kind of a record by having the carts destroyed by the blades
of a helicopter that's chasing Bond and Wai Lin. There is also
the obligatory Talking Killer scene, in which the madman explains
his plans when he should simply be killing Bond as quickly as
possible ('Caesar had his legions, Napoleon had his armies,
and I have my divisions--TV, newspapers ...').
Is Pierce Brosnan better or worse as Bond than Connery, Lazenby,
Moore and Dalton? This is one of those questions (like why doesn't
tomorrow ever die?) that can be debated but never answered. Basically,
you have Connery, and then you have all of the rest. I enjoyed

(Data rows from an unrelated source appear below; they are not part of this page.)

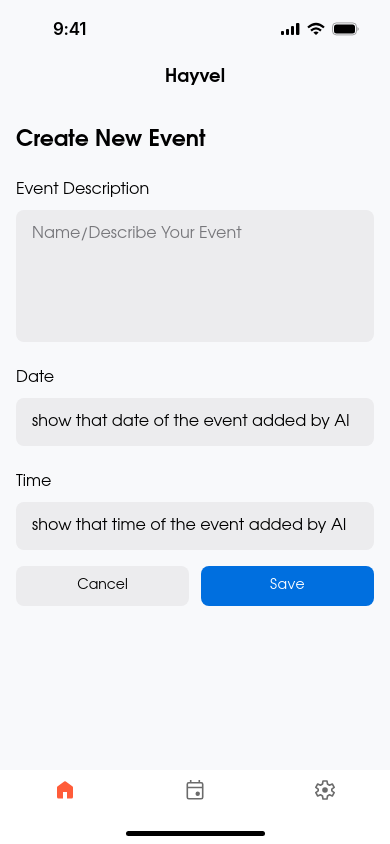
<!DOCTYPE html>
<html lang="en">
<head>
<meta charset="utf-8">
<meta name="viewport" content="width=device-width">
<title>Create New Event</title>
<style>
:root {
  --page: #f8f9fb;
  --field: #ececee;
  --ink: #000;
  --placeholder: #77777b;
  --primary: #006fdf;
  --on-primary: #fff;
  --accent: #ff5c39;
  --icon: #6b6b6b;
  --bar: #fff;
}
* { box-sizing: border-box; margin: 0; padding: 0; }
html, body { width: 390px; height: 844px; overflow: hidden; }
body {
  display: flex;
  flex-direction: column;
  background: var(--page);
  color: var(--ink);
  font: 400 16px/24px "TeX Gyre Adventor", "Open Sans", sans-serif;
  white-space: nowrap;
}
a { color: inherit; text-decoration: none; }
svg { display: block; }

.status-bar {
  height: 58px;
  padding: 0 31px 0 53px;
  display: flex;
  align-items: center;
  justify-content: space-between;
}
.clock { font: 600 17px/22px Inter, sans-serif; letter-spacing: -0.3px; }

.app-header { height: 38px; text-align: center; font-weight: 700; font-size: 18px; line-height: 38px; }

.event-form { flex: 1; padding: 30px 16px 0; }
h1 { font-size: 22px; line-height: 28px; font-weight: 700; }
.group { padding-top: 24px; }
.label { margin-bottom: 8px; }
.field { height: 48px; padding: 12px 16px; border-radius: 8px; background: var(--field); }
.description { height: 132px; color: var(--placeholder); }
.actions { display: grid; grid-template-columns: 1fr 1fr; gap: 12px; padding-top: 16px; }
.button {
  height: 40px;
  border-radius: 8px;
  background: var(--field);
  font-size: 14px;
  line-height: 40px;
  text-align: center;
}
.primary { background: var(--primary); color: var(--on-primary); letter-spacing: 0.5px; }

.tab-bar { position: relative; height: 74px; display: grid; grid-template-columns: repeat(3, 1fr); background: var(--bar); color: var(--icon); }
.tab { display: flex; justify-content: center; padding-top: 8px; height: 44px; }
.active { color: var(--accent); }
.home-indicator { position: absolute; left: 126px; bottom: 8px; width: 139px; height: 5px; border-radius: 3px; background: var(--ink); }
</style>
</head>
<body>
<header>
  <div class="status-bar">
    <span class="clock">9:41</span>
    <svg width="79" height="14" viewBox="0 0 79 14" aria-label="Signal, Wi-Fi and battery">
      <g class="signal">
        <rect x="1" y="9" width="3" height="4" rx="1"/>
        <rect x="6" y="7" width="3" height="6" rx="1"/>
        <rect x="11" y="4" width="3" height="9" rx="1"/>
        <rect x="16" y="1" width="3.4" height="12" rx="1"/>
      </g>
      <g class="wifi" fill="none" stroke="#000" stroke-width="2.2">
        <path d="M28 5.5Q36 -1.500 44 5.500"/>
        <path d="M31 8.600Q36 4 41 8.600"/>
        <path d="M36 13L33.400 10.400Q36 8.400 38.600 10.400Z" fill="#000" stroke="none"/>
      </g>
      <g class="battery">
        <rect x="52.500" y="0.900" width="24" height="12" rx="3.800" fill="none" stroke="#000" stroke-opacity=".35"/>
        <rect x="54" y="2.400" width="21" height="9" rx="2.500"/>
        <path d="M77.500 5Q80 7 77.500 9Z" opacity=".4"/>
      </g>
    </svg>
  </div>
  <p class="app-header">Hayvel</p>
</header>

<main class="event-form">
  <h1>Create New Event</h1>
  <section class="group">
    <p class="label">Event Description</p>
    <div class="field description">Name/Describe Your Event</div>
  </section>
  <section class="group">
    <p class="label">Date</p>
    <div class="field">show that date of the event added by AI</div>
  </section>
  <section class="group">
    <p class="label">Time</p>
    <div class="field">show that time of the event added by AI</div>
  </section>
  <div class="actions">
    <a class="button" href="#">Cancel</a>
    <a class="button primary" href="#">Save</a>
  </div>
</main>

<nav class="tab-bar">
  <a class="tab active" href="#" aria-label="Home">
    <svg width="24" height="24" viewBox="0 0 24 24" fill="currentColor">
      <path d="M4 9.500Q4 8.700 4.700 8.200L11.200 3.400Q12 2.900 12.800 3.400L19.300 8.200Q20 8.700 20 9.500V19Q20 20.500 18.500 20.500H14V14H10V20.500H5.500Q4 20.500 4 19Z"/>
    </svg>
  </a>
  <a class="tab" href="#" aria-label="Calendar">
    <svg width="24" height="24" viewBox="0 0 24 24" fill="none" stroke="currentColor" stroke-width="1.600">
      <rect x="4.300" y="4.800" width="15.400" height="16" rx="1.500"/>
      <path d="M4 9.500H20M7.700 2V5M16.300 2V5"/>
      <circle cx="14.700" cy="15.800" r="2.200" fill="currentColor" stroke="none"/>
    </svg>
  </a>
  <a class="tab" href="#" aria-label="Settings">
    <svg width="24" height="24" viewBox="0 0 24 24" fill="none" stroke="currentColor" stroke-width="1.600" stroke-linejoin="round">
      <path d="M10 3H14L14.500 6L16.500 7.200L19.300 6L21.200 9.400L18.800 11.200V12.800L21.200 14.600L19.300 18L16.500 16.800L14.500 18L14 21H10L9.500 18L7.500 16.800L4.700 18L2.800 14.600L5.200 12.800V11.200L2.800 9.400L4.700 6L7.500 7.200L9.500 6Z"/>
      <circle cx="12" cy="12" r="2.800" fill="currentColor" stroke="none"/>
    </svg>
  </a>
  <span class="home-indicator"></span>
</nav>
</body>
</html>
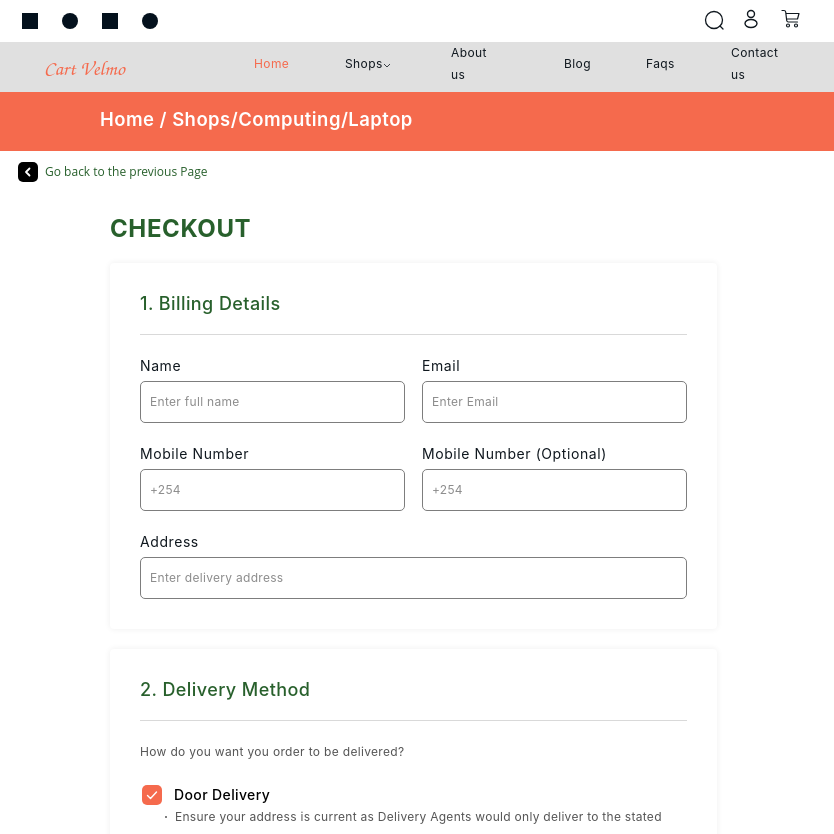
<!DOCTYPE html>
<html lang="en">
<head>
<meta charset="utf-8">
<title>Checkout</title>
<style>
:root {
  --orange: #f56a4d;
  --green: #28602c;
  --ink: #10181f;
  --muted: #555;
  --placeholder: #8c8c8c;
  --bar: #e0e0e0;
  --rule: #d9d9d9;
  --field: #7d7d7d;
}
* { box-sizing: border-box; margin: 0; padding: 0; }
html, body { width: 834px; height: 834px; overflow: hidden; background: #fff; }
body { font: 400 12px/20px Inter, "Open Sans", sans-serif; color: var(--ink); }
a { color: inherit; text-decoration: none; }
svg { display: block; }
.top-bar { display: flex; justify-content: space-between; height: 42px; padding: 0 32px 0 22px; }
.social { display: flex; align-items: center; gap: 24px; }
.social a { width: 16px; height: 16px; background: #04111d; }
.social .round { border-radius: 50%; }
.tools { display: flex; gap: 18px; padding-top: 8px; }
.nav { display: grid; grid-template-columns: 210px 91px 106px 113px 82px 85px 1fr; align-items: center; height: 50px; padding: 0 0 6px 44px; background: var(--bar); line-height: 22px; letter-spacing: .4px; }
.brand { padding-top: 8px; font: 700 20px/28px "TeX Gyre Chorus", cursive; letter-spacing: 0; white-space: nowrap; }
.brand, .nav .current { color: var(--orange); }
.shops { display: flex; align-items: center; }
.shops svg { margin-top: 3px; }
.breadcrumb { height: 59px; padding: 15px 100px; background: var(--orange); color: #fff; font-size: 18.5px; font-weight: 600; line-height: 25px; letter-spacing: .45px; white-space: nowrap; }
.back { display: flex; align-items: center; gap: 7px; height: 42px; padding-left: 18px; font-family: "Open Sans", sans-serif; color: var(--green); }
.checkout { width: 607px; margin: 20px 0 0 110px; }
h1 { margin-bottom: 18px; font-size: 24px; font-weight: 700; line-height: 32px; letter-spacing: .6px; color: var(--green); }
.card { padding: 30px; margin-bottom: 20px; border-radius: 4px; background: #fff; box-shadow: 0 0 6px rgba(0, 0, 0, .07); }
h2 { padding-bottom: 19px; border-bottom: 1px solid var(--rule); font-size: 18px; font-weight: 500; line-height: 22px; letter-spacing: .42px; color: var(--green); }
.fields { display: grid; grid-template-columns: 1fr 1fr; gap: 16px 17px; margin-top: 16px; }
.wide { grid-column: 1 / -1; }
.label { font-size: 14px; line-height: 30px; letter-spacing: .58px; }
.box { height: 42px; padding-left: 9px; border: 1px solid var(--field); border-radius: 5px; line-height: 40px; letter-spacing: .3px; color: var(--placeholder); }
.question { margin-top: 21px; letter-spacing: .33px; color: var(--muted); }
.option { display: flex; align-items: center; gap: 12px; margin-top: 23px; padding-left: 2px; font-size: 14px; font-weight: 500; letter-spacing: .38px; color: #000; }
.notes { list-style: none; margin-top: 2px; padding-left: 25px; letter-spacing: .28px; color: var(--muted); }
.notes li { display: flex; align-items: center; gap: 8px; white-space: nowrap; }
.notes li::before { content: ""; width: 2px; height: 2px; border-radius: 50%; background: var(--muted); }
</style>
</head>
<body>
<header>
  <div class="top-bar">
    <div class="social">
      <a href="#" aria-label="Social page 1"></a>
      <a href="#" class="round" aria-label="Social page 2"></a>
      <a href="#" aria-label="Social page 3"></a>
      <a href="#" class="round" aria-label="Social page 4"></a>
    </div>
    <div class="tools">
      <a href="#" aria-label="Search">
        <svg width="24" height="24" fill="none" stroke="#10181f" stroke-width="1.3" stroke-linecap="round"><circle cx="12" cy="12" r="8.5"/><path d="M18 18l3 3"/></svg>
      </a>
      <a href="#" aria-label="Account">
        <svg width="16" height="24" fill="none" stroke="#10181f" stroke-width="1.4"><circle cx="7" cy="6" r="3.5"/><ellipse cx="7" cy="15.5" rx="6" ry="4"/></svg>
      </a>
      <a href="#" aria-label="Cart">
        <svg width="24" height="24" fill="none" stroke="#10181f" stroke-width="1.2" stroke-linecap="round" stroke-linejoin="round"><path d="M4 2.500h2q1.500 0 1.700 1.500l1 8.500q.2 1.500 1.800 1.500h9M8 5.500h13l-1.500 5.500H9"/><circle cx="10" cy="17.500" r="1.500"/><circle cx="18" cy="17.500" r="1.500"/></svg>
      </a>
    </div>
  </div>
  <nav class="nav">
    <a class="brand" href="#">Cart Velmo</a>
    <a class="current" href="#">Home</a>
    <a class="shops" href="#">Shops<svg width="8" height="6" fill="none" stroke="#10181f" stroke-width=".8"><path d="M1 1l3 3 3-3"/></svg></a>
    <a href="#">About<br>us</a>
    <a href="#">Blog</a>
    <a href="#">Faqs</a>
    <a href="#">Contact<br>us</a>
  </nav>
  <div class="breadcrumb">Home / Shops/Computing/Laptop</div>
</header>
<a class="back" href="#">
  <svg width="20" height="20" fill="none" stroke="#fff" stroke-width="1.8" stroke-linecap="round" stroke-linejoin="round"><rect width="20" height="20" rx="5" fill="#000" stroke="none"/><path d="M11.500 6.500L8 10l3.500 3.500"/></svg>
  <span>Go back to the previous Page</span>
</a>
<main class="checkout">
  <h1>CHECKOUT</h1>
  <section class="card">
    <h2>1. Billing Details</h2>
    <div class="fields">
      <div><div class="label">Name</div><div class="box">Enter full name</div></div>
      <div><div class="label">Email</div><div class="box">Enter Email</div></div>
      <div><div class="label">Mobile Number</div><div class="box">+254</div></div>
      <div><div class="label">Mobile Number (Optional)</div><div class="box">+254</div></div>
      <div class="wide"><div class="label">Address</div><div class="box">Enter delivery address</div></div>
    </div>
  </section>
  <section class="card">
    <h2>2. Delivery Method</h2>
    <p class="question">How do you want you order to be delivered?</p>
    <div class="option">
      <svg width="20" height="20" fill="none" stroke="#fff" stroke-width="1.4" stroke-linecap="round" stroke-linejoin="round"><rect width="20" height="20" rx="5" fill="#f56a4d" stroke="none"/><path d="M5.500 10.500l3 3 6-6.500"/></svg>
      <span>Door Delivery</span>
    </div>
    <ul class="notes">
      <li>Ensure your address is current as Delivery Agents would only deliver to the stated</li>
    </ul>
  </section>
</main>
</body>
</html>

Brosnan in the role, although this time I noticed fewer Bondian
moments in which the trademarks of the series are relished.
Yes, we have the usual double entendres and product placements
(I find product placement distracting in most movies, but sort
of anticipate them as part of the Bond formula). There's a high
gloss and some nice payoffs, but not quite as much humor as usual;
Bond seems to be straying from his tongue-in-cheek origins into
the realm of conventional techno-thrillers.
Still, "Tomorrow Never Dies" gets the job done, sometimes
excitingly, often with style. The villain, slightly more contemporary
and plausible than usual, brings some subtler-than-usual satire
into the film, and I liked the chemistry between Bond and Wai
Lin (all the more convincing because the plot doesn't force it).
The look of the film is authoritative; the scenes involving warships
and airplanes seem sleek and plausible. There's gorgeous photography
as a junk sails in a sea filled with peaks, and astonishing action
choreography in the rooftop motorcycle chase.
On the basis of this installment, the longest-running movies
series seems fit for the 21st century.